Fenway faithful see future Sox stars feted

Fenway faithful see future Sox stars feted
BOSTON -- The brighter days for the Red Sox that could be in the near future stood along the first-base line at Fenway Park about an hour before Saturday's game against the Orioles.

There was shortstop Xander Boagerts, a dazzling prospect who is considered by most to be the best position player in Boston's farm system. A few feet away stood Jackie Bradley, Jr., the center fielder who has soared through the farm system after being drafted just 16 months ago.

This step-back season the Red Sox are having is made easier only when you catch a glimpse of the coming attractions who were on display on Saturday, here to collect their Minor League awards.

Bogaerts, who turns 20 on Oct. 1, was named the Offensive Player of the Year in the Red Sox farm system.

Considering the numbers Boagerts put up this year between Class A Salem and Double-A Portland (.307, 37 doubles, three triples, 20 home runs, 81 RBIs and 44 walks in 127 games), it's easy to imagine him settling into the right-handed batters' box at Fenway Park within the next couple of years.

"It's a dream come true," Bogaerts said of being at Fenway. "Everyone wants to play here, and hopefully that dream will come true in the future. Right now, I'm just appreciating this time to think of what it means."

How soon would Bogaerts like to call Fenway his home office?

"As quick as possible," Bogaerts said. "That's all I can say."

Bradley, Jr. was on hand to be recognized as the top defensive player in the organization. He had a one-word scouting report on Bogaerts, his teammate at Salem and Portland this season.

"Stud," bellowed Bradley.

The one thing that stood out when talking to both Bogaerts and Bradley was their comfort in their own skin.

What does Bradley think about the notion he could play for the Red Sox at some point during 2013?

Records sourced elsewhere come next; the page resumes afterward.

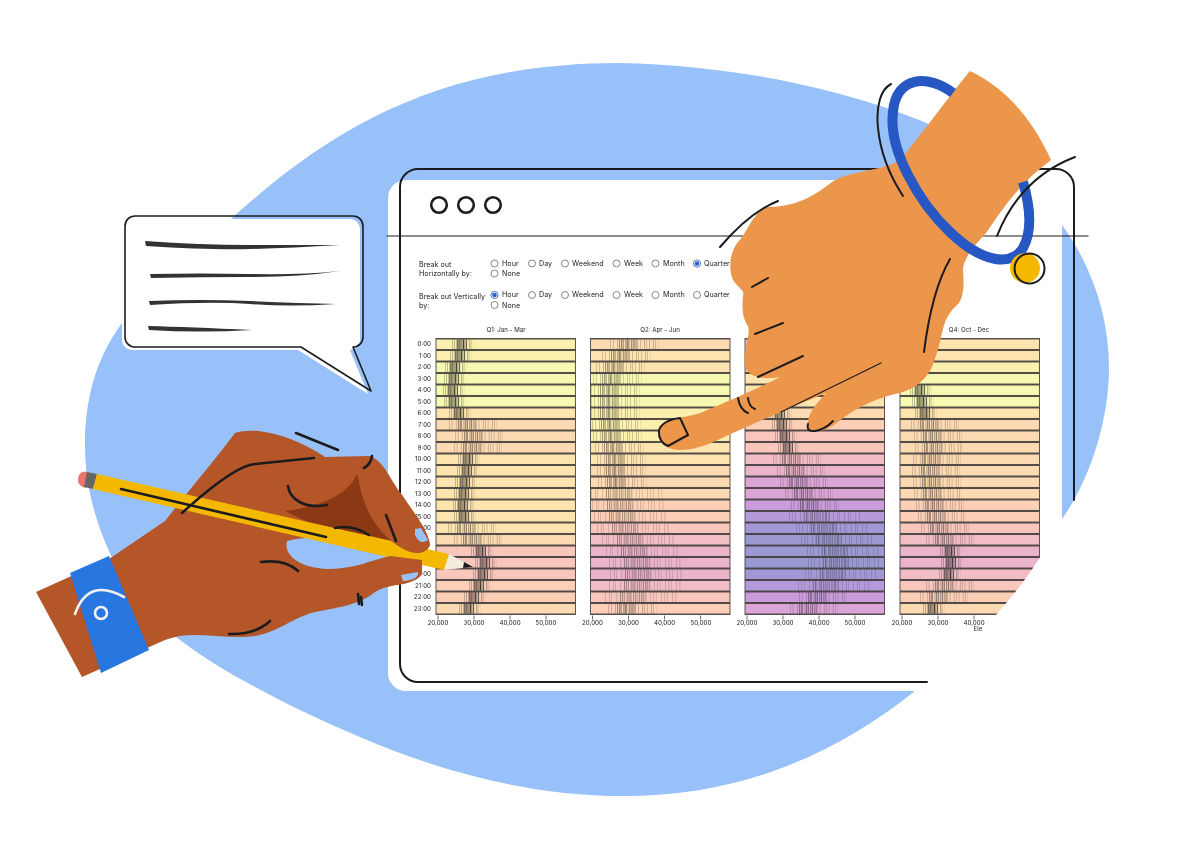
<!DOCTYPE html>
<html lang="en">
<head>
<meta charset="utf-8">
<title>Reviewing an hourly chart</title>
<style>
:root{--sky:#97c1f8;--ink:#1c1c1e;--orange:#ec964c;--brown:#b45628;--shade:#8b3815;--gold:#f5b800;--bangle:#2757c2;--cuff:#2877e0;
--lemon:#f8f9b1;--straw:#fbf0ae;--cream:#fee4ae;--peach:#fddab1;--apricot:#fdcfb6;--salmon:#f9c6bc;--rose:#f2bdc4;--pink:#ebb4cb;--orchid:#dca5d7;--lilac:#cb9cdb;--violet:#b49ada;--indigo:#a497d6;--slate:#9b99d1}
html,body{margin:0;background:#fff;overflow:hidden}
svg{display:block;width:1200px;height:862px}
text{font-family:Inter,"Open Sans",sans-serif;fill:#222}
.line{fill:none;stroke:var(--ink);stroke-width:2;stroke-linecap:round;stroke-linejoin:round}
.bold{stroke-width:2.6}
.controls text{font-size:7.2px}
.controls circle{fill:#fff;stroke:#555;stroke-width:.7}
.controls .on{stroke:#2f62d0}
.controls .dot{fill:#2f62d0;stroke:none}
.labels text{font-size:6.2px}
.titles,.axis{text-anchor:middle}
.hours{text-anchor:end}
.bands rect{width:1px}
.ticks{stroke:#222;fill:none}
.lemon{fill:var(--lemon)}.straw{fill:var(--straw)}.cream{fill:var(--cream)}.peach{fill:var(--peach)}.apricot{fill:var(--apricot)}.salmon{fill:var(--salmon)}.rose{fill:var(--rose)}.pink{fill:var(--pink)}.orchid{fill:var(--orchid)}.lilac{fill:var(--lilac)}.violet{fill:var(--violet)}.indigo{fill:var(--indigo)}.slate{fill:var(--slate)}
</style>
</head>
<body>
<svg viewBox="0 0 1200 862" role="img" aria-label="Two hands working over a browser window with an hourly chart">
<defs>
  <pattern id="rows" width="140" height="11.5" patternUnits="userSpaceOnUse"><path d="M0 .5H140M0 11H140" stroke="#3c3838" stroke-width=".9"/></pattern>
  <g id="t" stroke-width="10">
    <path d="M-5 5.7H5" stroke-dasharray=".8 .6 1.2 .5 .6 .9" opacity=".75"/>
    <path d="M-10 5.7H12" stroke-dasharray=".5 1.9 .6 1.2 .5 2.6" opacity=".5"/>
  </g>
  <g id="w" stroke-width="10">
    <path d="M-9 5.7H9" stroke-dasharray=".5 1.3 .8 .9 .5 1.7" opacity=".6"/>
    <path d="M-18 5.7H30" stroke-dasharray=".5 2.3 .5 3.6 .6 1.5" opacity=".4"/>
  </g>
  <g id="x" stroke-width="10">
    <path d="M-12 5.7H14" stroke-dasharray=".5 1.5 .6 1.1 .5 2.1" opacity=".55"/>
    <path d="M-27 5.7H45" stroke-dasharray=".5 3.1 .5 1.9 .4 4.7" opacity=".36"/>
  </g>
  <g id="frame"><rect width="139.5" height="276" fill="url(#rows)"/><rect width="139.5" height="276" fill="none" stroke="#4a4646" stroke-width=".9"/></g>
  <path id="axis-marks" d="M2 277v4m36-4v4m36-4v4" stroke="#444" stroke-width=".8"/>
  <clipPath id="chart-edge"><path d="M380 300H1041V556Q1022 586 995 616V640H380Z"/></clipPath>
  <path id="bubble" d="M135 216H353a10 10 0 0 1 10 10V337a10 10 0 0 1-10 10L371 391L301 347H135a10 10 0 0 1-10-10V226a10 10 0 0 1 10-10Z"/>
</defs>

<path id="backdrop" fill="var(--sky)" d="M232 218C340 120 450 63 620 63C760 66 890 100 975 146C1060 196 1109 280 1109 368C1109 420 1090 480 1062 519C1020 582 965 655 915 691C835 755 740 796 625 796C490 796 380 748 300 710C215 668 150 630 118 570C95 525 85 485 85 445C85 400 95 360 122 323C150 283 200 250 232 218Z"/>

<g id="window">
  <rect x="388" y="180" width="674" height="511" rx="18" fill="#fff"/>
  <path class="line" d="M927 682H418a18 18 0 0 1-18-18V187a18 18 0 0 1 18-18H1056a18 18 0 0 1 18 18V500"/>
  <path class="line" style="stroke-width:1.2" d="M387 236H1088"/>
  <g class="line bold"><circle cx="439" cy="205" r="7.8"/><circle cx="466" cy="205" r="7.8"/><circle cx="493" cy="205" r="7.8"/></g>
</g>

<g class="controls">
  <text x="419" y="267">Break out</text><text x="419" y="276">Horizontally by:</text>
  <text x="419" y="298.5">Break out Vertically</text><text x="419" y="307.5">by:</text>
  <g id="options">
    <circle cx="494.5" cy="263.5" r="3.5"/><circle cx="532" cy="263.5" r="3.5"/><circle cx="565" cy="263.5" r="3.5"/><circle cx="616.500" cy="263.5" r="3.5"/><circle cx="655.5" cy="263.5" r="3.5"/><circle cx="697" cy="263.5" r="3.5"/><circle cx="494.5" cy="273.500" r="3.5"/>
    <text x="502" y="265.500">Hour</text><text x="539" y="265.500">Day</text><text x="572" y="265.500">Weekend</text><text x="624" y="265.500">Week</text><text x="663" y="265.500">Month</text><text x="704" y="265.500">Quarter</text><text x="502" y="276">None</text>
  </g>
  <use href="#options" y="31.5"/>
  <circle class="on" cx="697" cy="263.5" r="3.5"/><circle class="dot" cx="697" cy="263.5" r="2.3"/>
  <circle class="on" cx="494.5" cy="295" r="3.5"/><circle class="dot" cx="494.5" cy="295" r="2.3"/>
</g>

<g id="chart" clip-path="url(#chart-edge)">
  <g id="quarter-1" transform="translate(436 338.5)">
    <g class="bands" transform="scale(139.5 11.5)"><rect class="straw" height="2"/><rect class="lemon" y="2" height="4"/><rect class="cream" y="6" height="1"/><rect class="peach" y="7" height="3"/><rect class="cream" y="10" height="7"/><rect class="peach" y="17" height="1"/><rect class="salmon" y="18" height="3"/><rect class="apricot" y="21" height="2"/><rect class="peach" y="23" height="1"/></g>
    <g class="ticks"><use href="#t" x="26"/><use href="#t" x="24" y="11.5"/><use href="#t" x="19" y="23"/><use href="#t" x="18" y="34.5"/><use href="#t" x="17" y="46"/><use href="#t" x="18" y="57.5"/><use href="#t" x="23" y="69"/><use href="#w" x="31" y="80.5"/><use href="#w" x="37" y="92"/><use href="#w" x="36" y="103.5"/><use href="#t" x="32" y="115"/><use href="#t" x="31" y="126.5"/><use href="#t" x="29" y="138"/><use href="#t" x="28" y="149.5"/><use href="#t" x="27" y="161"/><use href="#t" x="28" y="172.5"/><use href="#w" x="30" y="184"/><use href="#w" x="36" y="195.5"/><use href="#t" x="45" y="207"/><use href="#t" x="49" y="218.5"/><use href="#t" x="47" y="230"/><use href="#t" x="43" y="241.5"/><use href="#t" x="38" y="253"/><use href="#t" x="33" y="264.5"/></g>
    <use href="#frame"/><use href="#axis-marks"/><path d="M110 277v4" stroke="#444" stroke-width=".8"/>
  </g>
  <g id="quarter-2" transform="translate(590.5 338.5)">
    <g class="bands" transform="scale(139.5 11.5)"><rect class="peach" height="1"/><rect class="cream" y="1" height="2"/><rect class="lemon" y="3" height="3"/><rect class="straw" y="6" height="3"/><rect class="cream" y="9" height="2"/><rect class="peach" y="11" height="3"/><rect class="apricot" y="14" height="2"/><rect class="salmon" y="16" height="1"/><rect class="rose" y="17" height="1"/><rect class="pink" y="18" height="3"/><rect class="rose" y="21" height="1"/><rect class="salmon" y="22" height="1"/><rect class="apricot" y="23" height="1"/></g>
    <g class="ticks"><use href="#w" x="38"/><use href="#w" x="30" y="11.5"/><use href="#w" x="24" y="23"/><use href="#w" x="21" y="34.5"/><use href="#w" x="19" y="46"/><use href="#w" x="19" y="57.5"/><use href="#w" x="19" y="69"/><use href="#w" x="20" y="80.5"/><use href="#w" x="21" y="92"/><use href="#w" x="23" y="103.5"/><use href="#w" x="25" y="115"/><use href="#w" x="25" y="126.5"/><use href="#w" x="26" y="138"/><use href="#x" x="28" y="149.5"/><use href="#x" x="29" y="161"/><use href="#x" x="31" y="172.5"/><use href="#x" x="34" y="184"/><use href="#x" x="39" y="195.5"/><use href="#x" x="43" y="207"/><use href="#x" x="46" y="218.5"/><use href="#x" x="47" y="230"/><use href="#x" x="46" y="241.5"/><use href="#x" x="42" y="253"/><use href="#w" x="36" y="264.5"/></g>
    <use href="#frame"/><use href="#axis-marks"/><path d="M110 277v4" stroke="#444" stroke-width=".8"/>
  </g>
  <g id="quarter-3" transform="translate(745 338.5)">
    <g class="bands" transform="scale(139.5 11.5)"><rect class="rose" height="1"/><rect class="salmon" y="1" height="1"/><rect class="apricot" y="2" height="1"/><rect class="cream" y="3" height="3"/><rect class="peach" y="6" height="1"/><rect class="apricot" y="7" height="1"/><rect class="salmon" y="8" height="2"/><rect class="rose" y="10" height="1"/><rect class="pink" y="11" height="1"/><rect class="orchid" y="12" height="2"/><rect class="lilac" y="14" height="1"/><rect class="violet" y="15" height="1"/><rect class="indigo" y="16" height="1"/><rect class="slate" y="17" height="3"/><rect class="indigo" y="20" height="1"/><rect class="violet" y="21" height="1"/><rect class="lilac" y="22" height="1"/><rect class="orchid" y="23" height="1"/></g>
    <g class="ticks"><use href="#t" x="35" y="69"/><use href="#t" x="37" y="80.5"/><use href="#t" x="40" y="92"/><use href="#t" x="43" y="103.5"/><use href="#w" x="46" y="115"/><use href="#w" x="50" y="126.5"/><use href="#w" x="53" y="138"/><use href="#w" x="58" y="149.5"/><use href="#w" x="64" y="161"/><use href="#x" x="71" y="172.5"/><use href="#x" x="78" y="184"/><use href="#x" x="83" y="195.5"/><use href="#x" x="89" y="207"/><use href="#x" x="90" y="218.5"/><use href="#x" x="87" y="230"/><use href="#x" x="80" y="241.5"/><use href="#w" x="72" y="253"/><use href="#w" x="63" y="264.5"/></g>
    <use href="#frame"/><use href="#axis-marks"/><path d="M110 277v4" stroke="#444" stroke-width=".8"/>
  </g>
  <g id="quarter-4" transform="translate(900 338.5)">
    <g class="bands" transform="scale(139.5 11.5)"><rect class="cream" height="2"/><rect class="straw" y="2" height="1"/><rect class="lemon" y="3" height="3"/><rect class="cream" y="6" height="1"/><rect class="peach" y="7" height="7"/><rect class="apricot" y="14" height="2"/><rect class="salmon" y="16" height="1"/><rect class="rose" y="17" height="1"/><rect class="pink" y="18" height="2"/><rect class="rose" y="20" height="1"/><rect class="salmon" y="21" height="1"/><rect class="apricot" y="22" height="1"/><rect class="peach" y="23" height="1"/></g>
    <g class="ticks"><use href="#t" x="20" y="46"/><use href="#t" x="22" y="57.5"/><use href="#t" x="25" y="69"/><use href="#w" x="29" y="80.5"/><use href="#w" x="32" y="92"/><use href="#w" x="33" y="103.5"/><use href="#w" x="31" y="115"/><use href="#w" x="30" y="126.5"/><use href="#w" x="31" y="138"/><use href="#w" x="32" y="149.5"/><use href="#w" x="34" y="161"/><use href="#w" x="36" y="172.5"/><use href="#w" x="39" y="184"/><use href="#w" x="44" y="195.5"/><use href="#t" x="50" y="207"/><use href="#t" x="51" y="218.5"/><use href="#t" x="49" y="230"/><use href="#w" x="44" y="241.5"/><use href="#w" x="38" y="253"/><use href="#t" x="33" y="264.5"/></g>
    <use href="#frame"/><use href="#axis-marks"/>
  </g>
</g>
<g class="labels">
  <g class="titles"><text x="506" y="332">Q1: Jan - Mar</text><text x="660" y="332">Q2: Apr - Jun</text><text x="969" y="332">Q4: Oct - Dec</text></g>
  <g class="hours"><text x="431" y="346">0:00</text><text x="431" y="358">1:00</text><text x="431" y="369">2:00</text><text x="431" y="381">3:00</text><text x="431" y="392">4:00</text><text x="431" y="404">5:00</text><text x="431" y="415">6:00</text><text x="431" y="427">7:00</text><text x="431" y="438">8:00</text><text x="431" y="450">9:00</text><text x="431" y="461">10:00</text><text x="431" y="473">11:00</text><text x="431" y="484">12:00</text><text x="431" y="496">13:00</text><text x="431" y="507">14:00</text><text x="431" y="519">15:00</text><text x="431" y="530">16:00</text><text x="431" y="576">20:00</text><text x="431" y="588">21:00</text><text x="431" y="599">22:00</text><text x="431" y="611">23:00</text></g>
  <g class="axis"><g id="scale"><text x="438" y="625">20,000</text><text x="474" y="625">30,000</text><text x="510" y="625">40,000</text></g><text x="546" y="625">50,000</text><use href="#scale" x="154.5"/><text x="701" y="625">50,000</text><use href="#scale" x="309"/><text x="855" y="625">50,000</text><use href="#scale" x="464"/><text x="978" y="631">Ele</text></g>
</g>

<g id="comment">
  <use href="#bubble" x="-3" y="3" fill="#fff"/>
  <use href="#bubble" class="line" style="stroke-width:1.6"/>
  <path fill="#333" d="M145 241Q200 245 250 245T340 245Q290 248 250 249T146 246ZM150 274Q200 273 250 274T340 271Q300 277 250 277T151 278ZM149 301Q200 299 250 301T336 304Q290 307 250 304T150 305ZM148 326Q190 327 252 330Q200 333 149 330Z"/>
</g>

<g id="pointing-hand">
  <path fill="var(--orange)" d="M970 71C1010 90 1035 125 1051 160C1018 185 1003 208 986 233C970 250 962 262 963 272C965 290 962 302 955 307C940 322 943 340 935 358C930 378 915 390 895 394C870 400 850 412 838 422C828 430 815 434 809 430C805 424 810 410 820 400L826 393C790 408 745 427 718 440C700 448 685 452 672 449C660 446 655 435 660 426C668 417 690 418 705 411C740 396 765 385 780 377C765 380 748 378 745 366C742 350 751 337 748 326C742 318 742 306 743 296C745 290 738 288 733 280C728 268 730 252 738 242C748 232 752 212 768 207C800 206 815 195 832 182C850 170 880 172 900 160C925 130 950 95 970 71Z"/>
  <path fill="none" stroke="var(--bangle)" stroke-width="10" d="M953 93C928 74 896 76 893 112C888 150 920 204 950 232C982 263 1012 267 1023 248C1033 230 1030 206 1023 182"/>
  <circle cx="1025" cy="268" r="15" fill="var(--gold)"/><circle class="line" cx="1029.500" cy="268.500" r="15"/>
  <path class="line" d="M891 84C870 95 873 150 903 196M1075 157Q1020 178 997 236M778 201Q750 212 720 247M752 287L768 278M755 334L783 323M758 377L803 356M924 352C928 320 935 285 950 259M738 398Q740 410 748 413M748 398Q749 407 755 409M659 430Q663 420 680 418L688 435L668 446Q658 442 659 430ZM808 424Q806 432 815 431Q826 429 833 421"/>
  <path class="line" style="stroke-width:1.2" d="M781 412L881 363"/>
</g>

<g id="writing-hand">
  <path fill="var(--brown)" d="M36 592L109 559L165 521C185 495 215 460 235 433C260 425 300 440 325 457L370 456C385 462 390 480 402 495C415 515 428 530 430 545L422 560V574C412 588 390 582 375 592C360 605 335 608 315 612C290 618 275 636 245 637C215 638 190 630 165 640L82 677Z"/>
  <path fill="var(--shade)" d="M285 511Q345 503 357 474Q364 503 397 538L385 546L330 533Z"/>
  <path fill="var(--sky)" d="M287 541C283 555 300 568 328 569C350 569 370 562 390 556Q330 530 287 541Z"/>
  <path fill="var(--cuff)" d="M70 573L109 556L149 650L101 673Z"/>
  <g fill="none" stroke="#f4f0ee" stroke-width="2.6" stroke-linecap="round"><circle cx="101" cy="613" r="6"/><path d="M75 614Q88 577 124 597"/></g>
  <g id="pencil">
    <path fill="#ee756d" d="M88 472Q80 470 78 478Q77 486 86 488Z"/>
    <path fill="#666" d="M87 472L97 474L93 489L84 487Z"/>
    <path fill="var(--gold)" d="M97 474L449 554L444 570L93 489Z"/>
    <path fill="#f4ebdf" d="M449 554L473 567L444 570Z"/>
    <path fill="var(--ink)" d="M464 562L473 567L463 568Z"/>
    <path class="line bold" d="M121 489L326 537"/>
  </g>
  <path fill="var(--brown)" d="M358 475L383 472L402 495C415 515 428 530 430 545C425 556 412 555 398 546C378 532 362 510 358 475ZM365 563L390 556L422 560V574C412 586 390 582 375 592Z"/>
  <path fill="var(--sky)" d="M415 529L421 528L428 540Q420 546 415 535ZM401 575L418 572Q419 580 403 581Z"/>
  <path class="line bold" d="M182 513Q235 465 255 464L314 458M296 433L338 450M288 486C290 500 305 509 327 505M372 456Q371 464 364 468M386 515L396 541M335 528Q352 524 369 535M261 562Q285 559 298 571M229 634Q255 635 270 621M358 594L359 604M361 597L362 605"/>
</g>
</svg>
</body>
</html>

"I hope it's kind of realistic. That sounds nice," Bradley said. "I don't know what their plans are with me. All I can really do, the only thing I can really control, is just playing baseball. That's what I'm going to go out there and do, and I'm going to do it to the best of my abilities."

While the Red Sox entered play on Saturday with a 68-84 record, the prospects know that things like that are cyclical.

"It's definitely not going to take one person to fix solutions or anything," said Bradley. "It's just one of those times. It's baseball, it happens."

There were several other award winners on hand during Saturday's pregame presentation. Righty Brandon Workman was named the team's Minor League Pitcher of the Year. Third baseman Garin Cecchini got the organization's Base Runner of the Year Award. Right-handed pitcher Keivin Heras and outfielder Manuel Margot represented the Dominican Summer League Red Sox as Minor League Latin Program Pitcher and Player of the Year.

Daniel Nava, who spent much of the season with the Red Sox, received the Lou Gorman Award. Created in 2011, the award is given annually to a Red Sox Minor League player who has demonstrated dedication and perseverance in overcoming obstacles while working his way to the Major League team.